* [WHAT THE EXERCISE ASKS]:
Pull from the data below each line where the word "participant" occurs, and copy it.

Pictures paired with source code
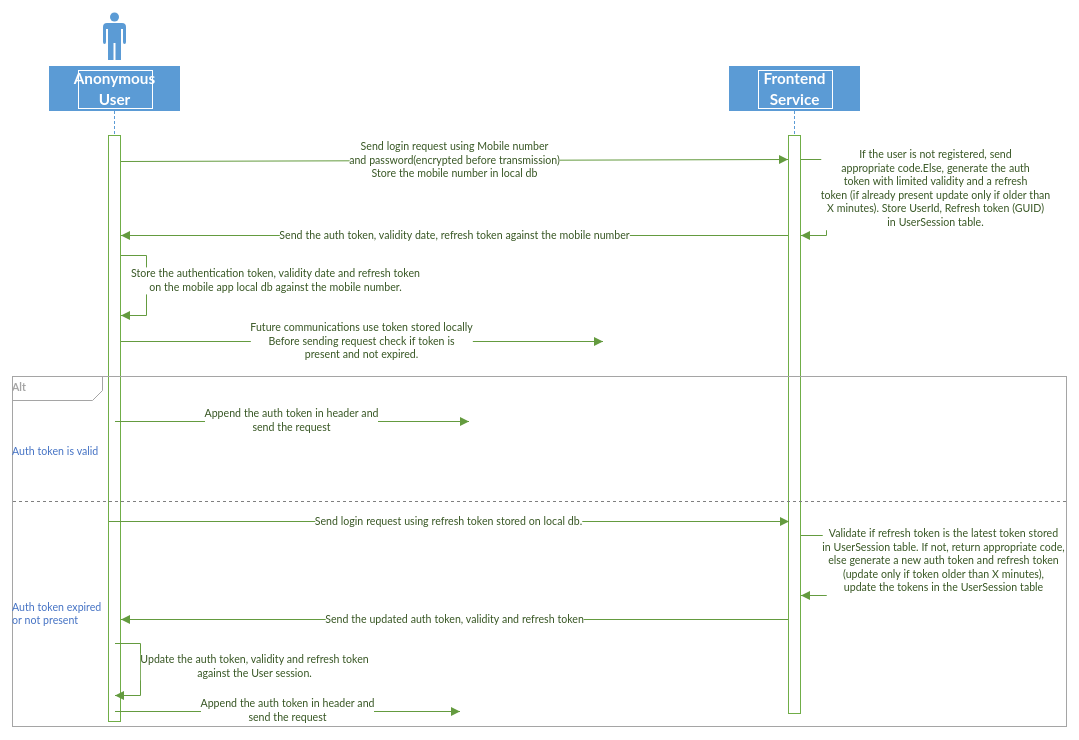
<!DOCTYPE html>
<html lang="en">
<head>
<meta charset="utf-8">
<title>Token authentication sequence</title>
<style>
:root {
  --participant: #5b9bd5;
  --line: #649b3f;
  --lifeline: #70ad47;
  --text: #375623;
  --guard: #4472c4;
  --frame: #a5a5a5;
  --divider: #7f7f7f;
  --paper: #ffffff;
}
* { box-sizing: border-box; margin: 0; }
html, body { width: 1079px; height: 740px; overflow: hidden; background: var(--paper); }
.diagram {
  position: relative; width: 1079px; height: 740px; overflow: hidden;
  font: 10.6px/13.6px Lato, "Open Sans", sans-serif; word-spacing: .2px; color: var(--text);
}
.lines { position: absolute; inset: 0; }
.participant {
  position: absolute; top: 66px; width: 131px; height: 45px;
  display: flex; align-items: center; justify-content: center;
  background: var(--participant); color: var(--paper);
  font-size: 15.3px; line-height: 21px; font-weight: 700; text-align: center;
}
.participant::before {
  content: ""; position: absolute; left: 29px; top: 4px; width: 73px; height: 37px;
  border: 1px solid var(--paper);
}
.participant h2 { position: relative; font: inherit; }
.user { left: 49px; }
.service { left: 729px; }
.message {
  position: absolute; left: var(--x); top: var(--y); transform: translate(-50%, -50%);
  background: var(--paper); text-align: center; white-space: nowrap;
}
.guard { position: absolute; left: 12px; color: var(--guard); white-space: nowrap; }
.operator { position: absolute; left: 12px; top: 381px; color: var(--frame); font-weight: 700; }
</style>
</head>
<body>
<main class="diagram">
  <svg class="lines" width="1079" height="740" viewBox="0 0 1079 740" aria-hidden="true">
    <defs>
      <marker id="arrow" markerUnits="userSpaceOnUse" markerWidth="9" markerHeight="9" refX="9" refY="4.5" orient="auto">
        <polygon points="0,0 9,4.5 0,9" fill="#649b3f"/>
      </marker>
    </defs>
    <g id="actor" fill="var(--participant)">
      <circle cx="114.5" cy="17" r="4.5"/>
      <path d="M107 23H122Q126 23 126 27V42Q126 44 124.500 44T123 42V29H121V60H115.500V43H113.500V60H108V29H106V42Q106 44 104.500 44T103 42V27Q103 23 107 23Z"/>
    </g>
    <g id="stems" stroke="var(--participant)" stroke-dasharray="3 2">
      <line x1="114.5" y1="111" x2="114.5" y2="135"/>
      <line x1="794.5" y1="111" x2="794.5" y2="135"/>
    </g>
    <g id="lifelines" fill="var(--paper)" stroke="var(--lifeline)">
      <rect x="108.5" y="135.5" width="12" height="586"/>
      <rect x="788.5" y="135.5" width="12" height="578"/>
    </g>
    <g id="alternative" fill="none" stroke="var(--frame)">
      <rect x="12.5" y="376.500" width="1054" height="350"/>
      <polyline points="102.5,376.5 102.5,390.5 92.5,400.5 12.5,400.5"/>
      <line x1="13" y1="501.5" x2="1066" y2="501.5" stroke="var(--divider)" stroke-dasharray="3 3"/>
    </g>
    <g id="messages" fill="none" stroke="var(--line)" marker-end="url(#arrow)">
      <path d="M121 161.500L788 159.500" marker-end="url(#arrow)"/>
      <path d="M801 159.500H826.500V235.500H801" marker-end="url(#arrow)"/>
      <path d="M788 235.500H121" marker-end="url(#arrow)"/>
      <path d="M121 255.500H146.500V315.500H121" marker-end="url(#arrow)"/>
      <path d="M121 341.500H603" marker-end="url(#arrow)"/>
      <path d="M115 421.500H469" marker-end="url(#arrow)"/>
      <path d="M109 521.500H789" marker-end="url(#arrow)"/>
      <path d="M801 535.500H826.500V595.500H801" marker-end="url(#arrow)"/>
      <path d="M788 619.500H121" marker-end="url(#arrow)"/>
      <path d="M115 643.500H140.500V695.500H115" marker-end="url(#arrow)"/>
      <path d="M115 711.500H460" marker-end="url(#arrow)"/>
    </g>
  </svg>

  <header class="participant user"><h2>Anonymous<br>User</h2></header>
  <header class="participant service"><h2>Frontend<br>Service</h2></header>

  <p class="message" style="--x:454.5px;--y:160px">Send login request using Mobile number<br>and password(encrypted before transmission)<br>Store the mobile number in local db</p>
  <p class="message" style="--x:935.5px;--y:189px">If the user is not registered, send<br>appropriate code.Else, generate the auth<br>token with limited validity and a refresh<br>token (if already present update only if older than<br>X minutes). Store UserId, Refresh token (GUID)<br>in UserSession table.</p>
  <p class="message" style="--x:454.5px;--y:235.5px">Send the auth token, validity date, refresh token against the mobile number</p>
  <p class="message" style="--x:275.5px;--y:281px">Store the authentication token, validity date and refresh token<br>on the mobile app local db against the mobile number.</p>
  <p class="message" style="--x:361.5px;--y:341px">Future communications use token stored locally<br>Before sending request check if token is<br>present and not expired.</p>

  <p class="operator">Alt</p>
  <p class="guard" style="top:444.5px">Auth token is valid</p>
  <p class="message" style="--x:291.5px;--y:421px">Append the auth token in header and<br>send the request</p>

  <p class="guard" style="top:600.5px">Auth token expired<br>or not present</p>
  <p class="message" style="--x:448.5px;--y:521.5px">Send login request using refresh token stored on local db.</p>
  <p class="message" style="--x:943.5px;--y:561px">Validate if refresh token is the latest token stored<br>in UserSession table. If not, return appropriate code,<br>else generate a new auth token and refresh token<br>(update only if token older than X minutes),<br>update the tokens in the UserSession table</p>
  <p class="message" style="--x:454.5px;--y:619.5px">Send the updated auth token, validity and refresh token</p>
  <p class="message" style="--x:254.5px;--y:667px">Update the auth token, validity and refresh token<br>against the User session.</p>
  <p class="message" style="--x:287.5px;--y:711px">Append the auth token in header and<br>send the request</p>
</main>
</body>
</html>
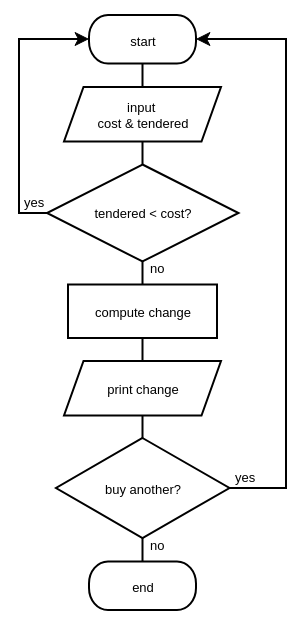
<!DOCTYPE html>
<html lang="en">
<head>
<meta charset="utf-8">
<title>Change calculator flowchart</title>
<style>
:root { --paper: #fff; --ink: #000; }
* { box-sizing: border-box; }
html, body { margin: 0; overflow: hidden; background: var(--paper); }
.flowchart {
  position: relative; width: 304px; height: 624px; overflow: hidden;
  background: var(--paper); color: var(--ink);
  font: 13px/16px "Liberation Sans", Arial, sans-serif;
}
.shapes { position: absolute; left: 0; top: 0; display: block; }
.shapes .node { fill: var(--paper); stroke: var(--ink); stroke-width: 2; }
.shapes .flow { fill: none; stroke: var(--ink); stroke-width: 2; }
.shapes .arrow { fill: var(--ink); stroke: var(--ink); stroke-width: 1; }
.step, .branch { position: absolute; margin: 0; white-space: nowrap; }
.step { left: 48px; width: 190px; display: flex; align-items: center; justify-content: center; text-align: center; }
.start { top: 16px; height: 51px; }
.input { top: 88px; height: 55px; }
.check { top: 165px; height: 98px; }
.compute { top: 285px; height: 55px; }
.print { top: 362px; height: 55px; }
.again { top: 439px; height: 101px; }
.end { top: 563px; height: 49px; }
.retry { left: 24px; top: 195px; }
.valid { left: 150px; top: 261px; }
.repeat { left: 235px; top: 470px; }
.finish { left: 150px; top: 538px; }
</style>
</head>
<body>
<main class="flowchart">
  <svg class="shapes" width="304" height="624" viewBox="0 0 304 624" aria-hidden="true">
    <g class="flow">
      <path d="M142.5 63V87M142.5 141V165M142.5 261V285M142.5 338V361M142.5 415V439M142.5 537V562"/>
      <path d="M47 213H19V39H80"/>
      <path d="M229 488H286V39H206"/>
    </g>
    <path class="arrow" d="M88 39L75 32.5L78.5 39L75 45.5Z"/>
    <path class="arrow" d="M197 39L210 32.5L206.5 39L210 45.5Z"/>
    <g class="node">
      <rect x="89" y="15" width="107" height="48.5" rx="19" ry="22"/>
      <polygon points="83.5,87 221,87 201.5,141.5 64,141.5"/>
      <polygon points="142.5,164.5 238.5,213 142.5,261.5 47,213"/>
      <rect x="68" y="284.5" width="149" height="53.5"/>
      <polygon points="83.5,361 221,361 201.5,415.5 64,415.5"/>
      <polygon points="142.5,438 229.5,488 142.5,538 56,488"/>
      <rect x="89" y="561.5" width="107" height="48.5" rx="19" ry="22"/>
    </g>
  </svg>
  <p class="step start">start</p>
  <p class="step input"><span>input&nbsp;<br>cost &amp; tendered</span></p>
  <p class="step check">tendered &lt; cost?</p>
  <p class="step compute">compute change</p>
  <p class="step print">print change</p>
  <p class="step again">buy another?</p>
  <p class="step end">end</p>
  <p class="branch retry">yes</p>
  <p class="branch valid">no</p>
  <p class="branch repeat">yes</p>
  <p class="branch finish">no</p>
</main>
</body>
</html>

* [TASK RESPONSE]:
  --participant: #5b9bd5;
.participant {
  background: var(--participant); color: var(--paper);
.participant::before {
.participant h2 { position: relative; font: inherit; }
    <g id="actor" fill="var(--participant)">
    <g id="stems" stroke="var(--participant)" stroke-dasharray="3 2">
  <header class="participant user"><h2>Anonymous<br>User</h2></header>
  <header class="participant service"><h2>Frontend<br>Service</h2></header>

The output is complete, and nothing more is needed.